[Records from a data collection]
- - - - - - -

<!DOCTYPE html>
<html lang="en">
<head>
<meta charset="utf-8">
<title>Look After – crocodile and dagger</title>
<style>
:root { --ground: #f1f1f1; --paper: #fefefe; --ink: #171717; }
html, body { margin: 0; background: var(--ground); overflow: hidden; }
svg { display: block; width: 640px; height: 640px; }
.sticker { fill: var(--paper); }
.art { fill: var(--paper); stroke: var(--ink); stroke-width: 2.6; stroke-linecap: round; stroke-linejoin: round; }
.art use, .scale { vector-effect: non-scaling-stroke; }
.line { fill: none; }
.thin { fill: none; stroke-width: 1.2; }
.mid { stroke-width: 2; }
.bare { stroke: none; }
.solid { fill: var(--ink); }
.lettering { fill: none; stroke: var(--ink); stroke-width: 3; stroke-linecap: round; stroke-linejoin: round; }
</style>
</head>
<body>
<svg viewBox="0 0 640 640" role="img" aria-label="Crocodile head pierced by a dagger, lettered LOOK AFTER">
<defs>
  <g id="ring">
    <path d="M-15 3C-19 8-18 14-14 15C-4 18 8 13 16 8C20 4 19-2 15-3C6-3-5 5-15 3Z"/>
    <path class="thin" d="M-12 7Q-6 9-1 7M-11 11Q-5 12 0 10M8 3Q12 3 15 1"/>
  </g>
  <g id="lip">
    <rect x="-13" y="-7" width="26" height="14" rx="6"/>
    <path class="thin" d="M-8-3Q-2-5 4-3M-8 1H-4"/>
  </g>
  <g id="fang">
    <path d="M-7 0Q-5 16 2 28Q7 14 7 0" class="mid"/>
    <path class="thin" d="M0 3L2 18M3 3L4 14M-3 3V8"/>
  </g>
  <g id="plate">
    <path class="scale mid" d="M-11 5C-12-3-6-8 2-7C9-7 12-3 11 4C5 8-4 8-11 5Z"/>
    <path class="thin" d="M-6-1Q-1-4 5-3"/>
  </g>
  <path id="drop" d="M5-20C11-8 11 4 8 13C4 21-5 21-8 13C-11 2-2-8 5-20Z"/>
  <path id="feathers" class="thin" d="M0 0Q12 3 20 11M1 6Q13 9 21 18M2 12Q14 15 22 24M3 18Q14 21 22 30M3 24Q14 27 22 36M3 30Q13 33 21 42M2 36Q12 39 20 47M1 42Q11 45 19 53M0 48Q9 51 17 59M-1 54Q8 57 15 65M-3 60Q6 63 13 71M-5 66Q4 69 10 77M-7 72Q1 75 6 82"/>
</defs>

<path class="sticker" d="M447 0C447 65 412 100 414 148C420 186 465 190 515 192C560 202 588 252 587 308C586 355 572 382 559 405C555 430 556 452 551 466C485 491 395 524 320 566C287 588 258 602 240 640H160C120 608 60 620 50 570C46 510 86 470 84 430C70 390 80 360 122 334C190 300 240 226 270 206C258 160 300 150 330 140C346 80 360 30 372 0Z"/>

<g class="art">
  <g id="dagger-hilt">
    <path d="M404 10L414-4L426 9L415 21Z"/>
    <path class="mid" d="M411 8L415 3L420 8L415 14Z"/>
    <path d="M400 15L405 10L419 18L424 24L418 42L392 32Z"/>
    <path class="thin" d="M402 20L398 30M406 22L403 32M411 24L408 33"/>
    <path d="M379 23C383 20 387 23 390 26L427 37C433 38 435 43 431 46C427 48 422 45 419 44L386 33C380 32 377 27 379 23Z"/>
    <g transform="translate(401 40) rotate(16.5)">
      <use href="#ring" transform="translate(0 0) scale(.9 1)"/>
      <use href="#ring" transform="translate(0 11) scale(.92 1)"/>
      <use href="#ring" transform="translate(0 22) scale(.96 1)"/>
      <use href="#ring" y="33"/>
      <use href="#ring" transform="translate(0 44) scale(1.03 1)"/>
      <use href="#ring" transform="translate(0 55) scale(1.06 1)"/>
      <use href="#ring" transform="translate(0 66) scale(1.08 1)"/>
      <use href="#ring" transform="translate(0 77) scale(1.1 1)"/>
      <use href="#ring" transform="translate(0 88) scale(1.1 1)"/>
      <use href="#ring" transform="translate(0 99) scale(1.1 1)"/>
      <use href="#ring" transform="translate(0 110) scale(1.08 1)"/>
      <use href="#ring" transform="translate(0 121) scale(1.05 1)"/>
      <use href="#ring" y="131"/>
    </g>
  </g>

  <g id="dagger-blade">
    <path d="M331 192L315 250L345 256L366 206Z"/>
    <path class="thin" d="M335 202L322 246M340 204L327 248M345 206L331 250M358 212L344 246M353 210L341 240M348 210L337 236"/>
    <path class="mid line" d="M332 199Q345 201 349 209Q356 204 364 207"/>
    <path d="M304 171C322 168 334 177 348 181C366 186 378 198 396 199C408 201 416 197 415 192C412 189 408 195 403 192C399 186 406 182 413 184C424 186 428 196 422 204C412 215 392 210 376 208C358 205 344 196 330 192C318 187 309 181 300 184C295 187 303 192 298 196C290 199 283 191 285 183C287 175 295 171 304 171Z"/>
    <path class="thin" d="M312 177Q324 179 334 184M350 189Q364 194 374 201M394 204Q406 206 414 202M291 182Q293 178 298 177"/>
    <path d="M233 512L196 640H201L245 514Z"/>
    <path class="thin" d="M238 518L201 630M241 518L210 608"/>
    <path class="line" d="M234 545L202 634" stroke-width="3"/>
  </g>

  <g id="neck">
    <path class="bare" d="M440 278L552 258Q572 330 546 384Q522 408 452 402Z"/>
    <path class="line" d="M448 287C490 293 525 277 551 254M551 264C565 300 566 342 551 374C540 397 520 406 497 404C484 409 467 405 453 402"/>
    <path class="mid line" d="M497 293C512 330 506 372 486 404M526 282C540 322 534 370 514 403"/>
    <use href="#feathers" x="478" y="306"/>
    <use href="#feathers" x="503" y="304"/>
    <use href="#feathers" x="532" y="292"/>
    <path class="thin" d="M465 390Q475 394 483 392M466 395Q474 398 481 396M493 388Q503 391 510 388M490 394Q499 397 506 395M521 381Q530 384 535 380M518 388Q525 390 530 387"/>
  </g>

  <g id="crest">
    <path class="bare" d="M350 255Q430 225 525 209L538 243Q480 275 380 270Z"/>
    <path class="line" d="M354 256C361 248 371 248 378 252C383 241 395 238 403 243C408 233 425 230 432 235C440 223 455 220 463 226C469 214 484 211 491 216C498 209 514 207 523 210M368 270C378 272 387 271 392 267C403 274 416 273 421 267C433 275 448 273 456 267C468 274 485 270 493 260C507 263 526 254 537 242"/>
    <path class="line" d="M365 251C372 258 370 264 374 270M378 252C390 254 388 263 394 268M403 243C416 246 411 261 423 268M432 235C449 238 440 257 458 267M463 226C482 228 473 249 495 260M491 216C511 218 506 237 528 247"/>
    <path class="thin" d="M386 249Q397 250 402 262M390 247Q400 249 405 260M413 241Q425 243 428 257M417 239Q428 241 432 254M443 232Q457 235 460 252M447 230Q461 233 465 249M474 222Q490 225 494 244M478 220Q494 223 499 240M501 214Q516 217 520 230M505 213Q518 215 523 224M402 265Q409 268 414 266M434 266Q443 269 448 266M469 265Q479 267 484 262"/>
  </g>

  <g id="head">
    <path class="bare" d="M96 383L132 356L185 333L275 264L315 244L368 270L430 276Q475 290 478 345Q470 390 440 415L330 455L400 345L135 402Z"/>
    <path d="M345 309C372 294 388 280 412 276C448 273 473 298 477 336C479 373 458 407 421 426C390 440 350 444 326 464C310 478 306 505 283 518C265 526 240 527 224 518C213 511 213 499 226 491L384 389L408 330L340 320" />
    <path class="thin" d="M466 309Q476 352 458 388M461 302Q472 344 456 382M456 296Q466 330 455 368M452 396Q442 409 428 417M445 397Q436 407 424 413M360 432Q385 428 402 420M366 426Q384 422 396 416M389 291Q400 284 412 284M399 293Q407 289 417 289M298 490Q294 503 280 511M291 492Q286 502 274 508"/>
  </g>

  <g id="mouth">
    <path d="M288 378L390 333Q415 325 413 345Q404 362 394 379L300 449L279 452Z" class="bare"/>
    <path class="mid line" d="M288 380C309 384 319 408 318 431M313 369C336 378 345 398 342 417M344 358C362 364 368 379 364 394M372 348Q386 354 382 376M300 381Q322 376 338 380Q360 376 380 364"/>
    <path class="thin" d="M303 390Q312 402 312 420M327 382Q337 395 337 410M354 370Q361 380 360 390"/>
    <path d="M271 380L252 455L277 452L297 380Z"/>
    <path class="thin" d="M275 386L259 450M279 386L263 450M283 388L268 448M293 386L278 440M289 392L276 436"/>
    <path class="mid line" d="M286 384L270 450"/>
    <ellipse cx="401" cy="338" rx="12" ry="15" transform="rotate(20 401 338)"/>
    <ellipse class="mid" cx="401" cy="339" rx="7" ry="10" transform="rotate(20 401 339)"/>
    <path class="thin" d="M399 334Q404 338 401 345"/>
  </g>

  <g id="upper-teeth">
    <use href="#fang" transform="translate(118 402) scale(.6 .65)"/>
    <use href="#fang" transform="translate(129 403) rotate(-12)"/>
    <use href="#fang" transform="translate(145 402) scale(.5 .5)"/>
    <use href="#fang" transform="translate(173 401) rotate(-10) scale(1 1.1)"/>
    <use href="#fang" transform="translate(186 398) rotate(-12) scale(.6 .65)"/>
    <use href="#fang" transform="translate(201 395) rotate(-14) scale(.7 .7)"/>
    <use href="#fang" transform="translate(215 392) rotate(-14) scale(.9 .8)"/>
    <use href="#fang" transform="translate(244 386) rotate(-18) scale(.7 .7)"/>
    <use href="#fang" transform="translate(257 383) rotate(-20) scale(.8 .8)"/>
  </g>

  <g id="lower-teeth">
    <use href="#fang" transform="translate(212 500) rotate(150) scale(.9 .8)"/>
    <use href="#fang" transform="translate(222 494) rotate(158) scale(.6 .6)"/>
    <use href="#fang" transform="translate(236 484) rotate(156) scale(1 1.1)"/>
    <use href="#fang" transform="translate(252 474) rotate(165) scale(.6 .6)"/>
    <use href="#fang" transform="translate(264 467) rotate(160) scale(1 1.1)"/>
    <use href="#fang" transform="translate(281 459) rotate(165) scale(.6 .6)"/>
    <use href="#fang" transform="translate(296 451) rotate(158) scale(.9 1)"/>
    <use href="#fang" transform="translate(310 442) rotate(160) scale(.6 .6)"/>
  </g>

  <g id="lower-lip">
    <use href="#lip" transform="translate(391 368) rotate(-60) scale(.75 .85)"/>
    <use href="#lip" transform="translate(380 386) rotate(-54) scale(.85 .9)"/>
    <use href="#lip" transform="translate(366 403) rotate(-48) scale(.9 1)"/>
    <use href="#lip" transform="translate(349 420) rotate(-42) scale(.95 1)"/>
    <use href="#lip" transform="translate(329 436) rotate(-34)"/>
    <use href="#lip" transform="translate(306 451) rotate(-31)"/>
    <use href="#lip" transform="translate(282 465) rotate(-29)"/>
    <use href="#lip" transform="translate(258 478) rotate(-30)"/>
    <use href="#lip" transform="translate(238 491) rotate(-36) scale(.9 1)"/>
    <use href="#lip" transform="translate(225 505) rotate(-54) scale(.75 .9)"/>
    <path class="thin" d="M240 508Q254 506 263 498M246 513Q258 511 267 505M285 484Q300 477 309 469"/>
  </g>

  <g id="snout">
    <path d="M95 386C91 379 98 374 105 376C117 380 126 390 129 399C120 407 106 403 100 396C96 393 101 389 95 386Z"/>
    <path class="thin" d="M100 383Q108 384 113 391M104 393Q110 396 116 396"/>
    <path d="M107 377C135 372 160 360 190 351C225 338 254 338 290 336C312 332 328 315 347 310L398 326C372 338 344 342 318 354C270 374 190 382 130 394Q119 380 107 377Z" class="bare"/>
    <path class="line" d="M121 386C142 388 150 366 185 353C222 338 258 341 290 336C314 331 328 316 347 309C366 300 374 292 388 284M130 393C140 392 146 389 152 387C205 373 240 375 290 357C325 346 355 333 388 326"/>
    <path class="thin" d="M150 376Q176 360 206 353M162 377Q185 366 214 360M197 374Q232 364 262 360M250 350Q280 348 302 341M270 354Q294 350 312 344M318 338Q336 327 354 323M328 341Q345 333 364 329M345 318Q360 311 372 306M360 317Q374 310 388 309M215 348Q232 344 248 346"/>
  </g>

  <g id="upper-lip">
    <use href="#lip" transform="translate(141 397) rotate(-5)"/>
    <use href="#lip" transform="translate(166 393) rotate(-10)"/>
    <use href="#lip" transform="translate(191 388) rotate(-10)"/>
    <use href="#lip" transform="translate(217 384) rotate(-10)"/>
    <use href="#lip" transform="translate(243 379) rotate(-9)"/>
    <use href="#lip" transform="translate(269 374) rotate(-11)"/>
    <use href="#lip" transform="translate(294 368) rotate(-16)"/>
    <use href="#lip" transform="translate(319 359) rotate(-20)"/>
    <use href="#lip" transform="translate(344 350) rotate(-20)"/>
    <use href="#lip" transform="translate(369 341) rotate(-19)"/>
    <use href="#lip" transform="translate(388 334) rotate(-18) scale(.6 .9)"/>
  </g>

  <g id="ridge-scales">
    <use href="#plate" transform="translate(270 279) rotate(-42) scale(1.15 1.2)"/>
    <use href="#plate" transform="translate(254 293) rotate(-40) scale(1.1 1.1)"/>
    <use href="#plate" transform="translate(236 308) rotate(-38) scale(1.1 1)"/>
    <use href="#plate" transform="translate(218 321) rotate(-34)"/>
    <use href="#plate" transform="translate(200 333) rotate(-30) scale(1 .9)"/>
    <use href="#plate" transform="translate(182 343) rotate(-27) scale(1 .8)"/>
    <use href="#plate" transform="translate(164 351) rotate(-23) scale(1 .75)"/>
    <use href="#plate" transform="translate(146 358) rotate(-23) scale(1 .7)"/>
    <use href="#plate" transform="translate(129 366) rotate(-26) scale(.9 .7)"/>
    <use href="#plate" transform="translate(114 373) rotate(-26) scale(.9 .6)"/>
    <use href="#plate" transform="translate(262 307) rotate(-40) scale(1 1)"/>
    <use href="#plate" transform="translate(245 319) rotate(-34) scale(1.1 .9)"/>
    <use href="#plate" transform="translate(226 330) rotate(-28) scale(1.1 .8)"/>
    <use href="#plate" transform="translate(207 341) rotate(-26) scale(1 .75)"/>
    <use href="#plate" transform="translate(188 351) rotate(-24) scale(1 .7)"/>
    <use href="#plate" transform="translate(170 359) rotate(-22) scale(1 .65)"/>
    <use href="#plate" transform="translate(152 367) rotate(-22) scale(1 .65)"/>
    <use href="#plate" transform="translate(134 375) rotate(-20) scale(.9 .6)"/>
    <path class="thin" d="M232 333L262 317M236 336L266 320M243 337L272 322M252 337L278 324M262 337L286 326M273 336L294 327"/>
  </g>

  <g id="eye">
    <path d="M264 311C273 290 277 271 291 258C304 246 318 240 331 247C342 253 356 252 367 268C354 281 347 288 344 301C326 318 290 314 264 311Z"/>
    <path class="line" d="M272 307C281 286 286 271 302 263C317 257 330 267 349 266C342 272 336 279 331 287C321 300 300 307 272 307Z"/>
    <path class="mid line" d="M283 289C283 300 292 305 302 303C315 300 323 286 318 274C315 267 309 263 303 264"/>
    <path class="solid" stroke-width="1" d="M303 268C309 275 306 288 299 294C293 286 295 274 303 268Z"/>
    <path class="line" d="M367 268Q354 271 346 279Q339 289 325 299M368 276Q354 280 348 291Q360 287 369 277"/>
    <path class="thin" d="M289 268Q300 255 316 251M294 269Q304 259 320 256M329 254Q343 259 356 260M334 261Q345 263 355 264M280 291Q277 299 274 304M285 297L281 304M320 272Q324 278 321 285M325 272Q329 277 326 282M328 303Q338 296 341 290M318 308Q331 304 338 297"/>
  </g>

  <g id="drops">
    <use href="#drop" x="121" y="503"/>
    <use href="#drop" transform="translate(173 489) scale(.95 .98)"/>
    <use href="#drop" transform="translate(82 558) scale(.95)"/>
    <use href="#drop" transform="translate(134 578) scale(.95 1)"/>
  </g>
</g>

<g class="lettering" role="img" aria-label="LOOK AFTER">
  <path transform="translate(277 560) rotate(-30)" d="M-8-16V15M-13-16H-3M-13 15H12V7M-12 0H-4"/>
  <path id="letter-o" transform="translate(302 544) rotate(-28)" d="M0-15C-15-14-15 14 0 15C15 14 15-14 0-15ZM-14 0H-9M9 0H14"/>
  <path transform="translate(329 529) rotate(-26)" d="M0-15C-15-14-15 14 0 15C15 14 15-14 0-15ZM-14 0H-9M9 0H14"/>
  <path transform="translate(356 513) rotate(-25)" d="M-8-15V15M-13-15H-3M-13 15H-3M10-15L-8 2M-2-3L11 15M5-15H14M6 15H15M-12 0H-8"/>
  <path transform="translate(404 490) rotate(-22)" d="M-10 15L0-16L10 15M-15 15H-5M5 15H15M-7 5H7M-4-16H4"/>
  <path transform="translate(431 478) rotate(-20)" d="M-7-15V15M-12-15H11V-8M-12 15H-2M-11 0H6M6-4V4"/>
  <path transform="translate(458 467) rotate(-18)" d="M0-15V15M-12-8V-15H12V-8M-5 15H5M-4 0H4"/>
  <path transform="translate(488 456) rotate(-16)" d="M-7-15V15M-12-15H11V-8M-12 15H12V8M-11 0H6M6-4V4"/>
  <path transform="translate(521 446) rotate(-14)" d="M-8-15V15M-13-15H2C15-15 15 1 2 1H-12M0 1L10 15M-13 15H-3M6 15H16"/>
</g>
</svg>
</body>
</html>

- - - - - - -

▶ **WHAT IS BEING ASKED**:
What is needed is the number of lines in the data that contain "fill", given with nothing else.

▶ **RESPONSE BELOW**:
6